First, you need to learn how the basic controls for an automatic car work. The biggest differences you’ll notice are that there is no clutch, and the gearbox you’re used to is replaced with a distinct automatic gearbox. This has four options as opposed to the five or six gears your manual car may have had: P, R, N, and D. These stand for park, reverse, neutral, and drive, respectively.
Neutral’s easy enough to understand; this is the same as neutral in a manual car. Similarly, reverse also follows the same principle as the reverse gear. The two key differences are the park and drive modes. Drive is what you’ll use most of the time, and this replaces the typical 1-5 or 1-6 gears you’ll normally use in a manual car. Park is a little different, though, and this is used when you’ve parked the vehicle specifically.
One common question people have when learning to drive an automatic car is: how do park and neutral differ? In a manual car, you’ll typically use the neutral gear whenever you’re stationary. However, with an automatic car, you should only use neutral if you still intend to move. If you have parked and need the wheels to lock in place, use the park option instead.

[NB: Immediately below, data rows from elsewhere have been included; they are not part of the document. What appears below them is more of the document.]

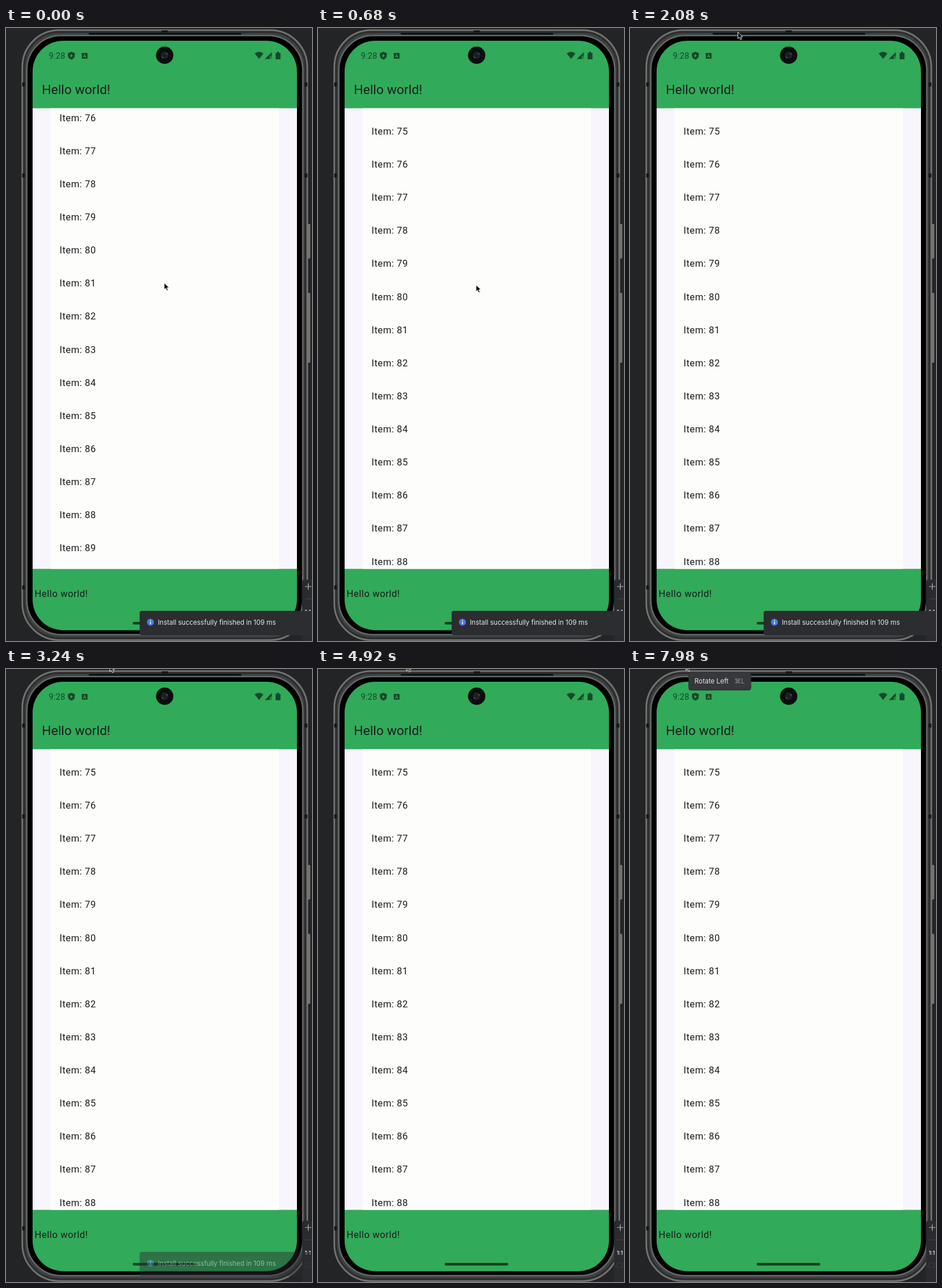
Recreate the animation shown at these times as an HTML page. Size 529x1058 px, loop 8 s.

```html
<!DOCTYPE html>
<html lang="en">
<head>
<meta charset="utf-8">
<title>Scrolling list</title>
<style>
  html, body { margin: 0; width: 100%; height: 100%; overflow: hidden; background: #222426; }
  svg { display: block; width: 100%; height: 100%; }
  text { white-space: pre; }
  .app { font-family: Roboto, sans-serif; fill: #1a1c1d; }
  .body { font-size: 16.32px; letter-spacing: .51px; }
  .ide { font: 11.5px Inter, "DejaVu Sans", sans-serif; fill: #e6e8ec; }
</style>
</head>
<body>
<svg viewBox="0 0 529 1058">
  <defs>
    <clipPath id="screen"><rect x="46" y="22" width="457" height="1017.4" rx="53"/></clipPath>
    <clipPath id="list"><rect x="46" y="138.6" width="457" height="794.9"/></clipPath>
  </defs>

  <!-- Device shell -->
  <g fill="#77736c">
    <rect x="519" y="338" width="7" height="60" rx="2"/>
    <rect x="519" y="457" width="7" height="121" rx="2"/>
  </g>
  <g fill="none" stroke-width="2.5">
    <rect x="28" y="3.5" width="493" height="1053" rx="64" fill="#3f4041" stroke="#757573"/>
    <rect x="31.5" y="7" width="486" height="1046" rx="61" stroke="#2a2b2c"/>
    <rect x="36" y="13" width="477" height="1034" rx="59" fill="#000" stroke="#676765"/>
  </g>
  <rect x="143" y="8.5" width="264" height="3" rx="1.5" fill="#0d0d10"/>
  <g id="bands" fill="#17181a"><rect x="269" y="4" width="11" height="4"/></g>

  <!-- App -->
  <g clip-path="url(#screen)">
    <rect x="46" y="22" width="457" height="1018" fill="#31aa59"/>
    <g clip-path="url(#list)">
      <rect x="46" y="138" width="457" height="796" fill="#f8f5fc"/>
      <rect x="77" y="138" width="395" height="796" fill="#fdfdfb"/>
      <g id="rows" class="app body"></g>
    </g>
    <text class="app" x="62" y="113.7" font-size="22.44">Hello world!</text>
    <text class="app body" x="49.5" y="981.8">Hello world!</text>
    <rect x="219" y="1025" width="110" height="4.4" rx="2.2" fill="#123f20"/>
    <g fill="#17492a">
      <text x="74" y="52.7" font-family="Roboto, sans-serif" font-size="14.3" letter-spacing=".2">9:28</text>
      <path d="M113 41l6 2.2v4.2c0 3.4-2.5 6-6 7.2-3.5-1.2-6-3.8-6-7.2v-4.2z"/>
      <rect x="131" y="43" width="10" height="10" rx="1.2"/>
      <path d="M430 44q7.5-6 15 0l-7.500 9.5z"/>
      <path d="M459.5 41.5v12h-12zM466 43h2.5v-2h3.5v2h2.5v11h-8.5z"/>
    </g>
    <path d="M111.5 45v5.5l4-2.75z" fill="#31aa59"/>
    <path d="M134 51l2-5.5 2 5.5M134.8 49.5h2.4" fill="none" stroke="#31aa59"/>
    <path d="M456.5 48v6h4v-6z" fill="#31aa59"/>
    <path d="M458.5 48.5v3M458.5 52.5v1" stroke="#17492a" stroke-width="1.5"/>
  </g>
  <circle cx="274.3" cy="47" r="15" fill="#0b0e10"/>
  <circle cx="274.3" cy="47" r="6.5" fill="#1b2125"/>
  <path d="M276 43.5h3v3zM269.5 48.5v3h3z" fill="#566067"/>

  <!-- Zoom controls -->
  <path d="M529 952h-13q-4 0-4 4v102h17z" fill="#292b2e"/>
  <path d="M517 964h11M522.5 958.5v11" stroke="#b6b8bc" stroke-width="1.2"/>
  <path d="M517 985.5h12" stroke="#44474b"/>
  <text class="ide" x="516.5" y="1010.5" style="font-size:9px;font-weight:600">1:1</text>
  <path d="M517 1025v8h9v-8z" fill="none" stroke="#3c3e41"/>

  <g id="toast">
    <path d="M529 1006H235q-4 0-4 4v34q0 4 4 4h294z" fill="#2b2d30"/>
    <circle cx="249.7" cy="1025.5" r="6" fill="#4a78e8"/>
    <path d="M249.7 1022v1.5M249.7 1024.7v4.3" stroke="#fff" stroke-width="1.5"/>
    <text class="ide" x="262.5" y="1029.8">Install successfully finished in 109 ms</text>
  </g>

  <g id="tip">
    <rect x="101.5" y="5.5" width="107.5" height="31" rx="4" fill="#36383c" stroke="#2c2e31"/>
    <text class="ide" x="111.5" y="24.8">Rotate Left</text>
    <text class="ide" x="180.5" y="24.8" style="fill:#8c8f94">⌘L</text>
  </g>

  <path id="cursor" d="M0 0V11.5L2.7 9 4.5 13.3 6.6 12.4 4.8 8.2H8.3Z" fill="#080808" stroke="#f4f4f4" stroke-width=".9"/>
</svg>
<script>
  const LOOP = 8000, PITCH = 57.14, SCROLL = 80.7;
  const $ = id => document.getElementById(id);
  const clamp = x => Math.min(1, Math.max(0, x));
  const smooth = x => x * x * (3 - 2 * x);

  // Pointer stops: time, x, y
  const stops = [
    [0, 273.5, 440], [500, 273.3, 443.5], [1100, 273.3, 443.5], [1900, 186.5, 7],
    [2300, 186.5, 7], [3100, 179.5, -7], [4100, 179, -7.5], [4800, 153, -8],
    [5500, 153, -8], [6300, 99, -8], [7000, 96.5, -9], [LOOP, 96.5, -9]
  ];

  $('rows').innerHTML = Array.from({ length: 18 }, (_, i) =>
    `<text x="92.5" y="${(183.8 + (i - 1) * PITCH).toFixed(2)}">Item: ${74 + i}</text>`).join('');
  $('bands').innerHTML += [97, 254, 965].map(y =>
    `<rect x="28" y="${y - 3}" width="5" height="7"/><rect x="516" y="${y - 3}" width="5" height="7"/>`).join('');

  function pointer(t) {
    const i = stops.findIndex((s, n) => n && t <= s[0]);
    const [t0, x0, y0] = stops[i - 1], [t1, x1, y1] = stops[i];
    const k = smooth((t - t0) / (t1 - t0));
    return [x0 + (x1 - x0) * k, y0 + (y1 - y0) * k];
  }

  function draw(now) {
    const t = now % LOOP;
    const shift = -SCROLL * (1 - clamp(t / 600)) ** 3;
    $('rows').setAttribute('transform', `translate(0 ${shift.toFixed(2)})`);
    $('cursor').setAttribute('transform', `translate(${pointer(t)})`);
    $('toast').setAttribute('opacity', 1 - clamp((t - 3000) / 430));
    $('tip').setAttribute('visibility', t >= 7500 ? 'visible' : 'hidden');
  }

  const start = performance.now();
  function tick() {
    draw(performance.now() - start);
    requestAnimationFrame(tick);
  }
  tick();
</script>
</body>
</html>
```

Starting the engine in an automatic is a little different. Once you’ve turned the car on, you will need to hold down the brake pedal firmly before the car will start. Then, when the engine has started and you’re ready to move), you then press down on the accelerator.
Automatic cars don’t have a clutch. While this can seem like it should be easier, this isn’t entirely true, as there’s a good chance your muscle memory could leave you trying to use the clutch with your left foot (when there isn’t one).
Now, this won’t be too much of an issue usually – but if your muscle memory kicks in when the left foot is over the brake pedal, you could invariably end up in an accident! As such, it’s usually recommended just to use your right foot, and try not to use your left foot at all.
Another clutch-related change is that you won’t have a “bite point” in an automatic car. If you need to move slowly (such as for reversing out of a parking space), slowly raising your foot from the brake pedal is the best approach, which will allow you to begin “creeping.”
In certain scenarios, if the automatic transmission isn’t doing the job, you can temporarily override the automatic gearbox and put the car into a lower gear by pressing firmly down on the accelerator. This will allow you to speed up more quickly, which is crucial if you need to get out of the way in an emergency.
If you’ve been having trouble with driving your automatic car, there’s a lot to keep in mind. Starting with the core basics of how automatics work can be a significant help, but from there, a lot of it simply comes down to practice. Luckily, once you get used to driving an automatic, it should become a lot easier overall.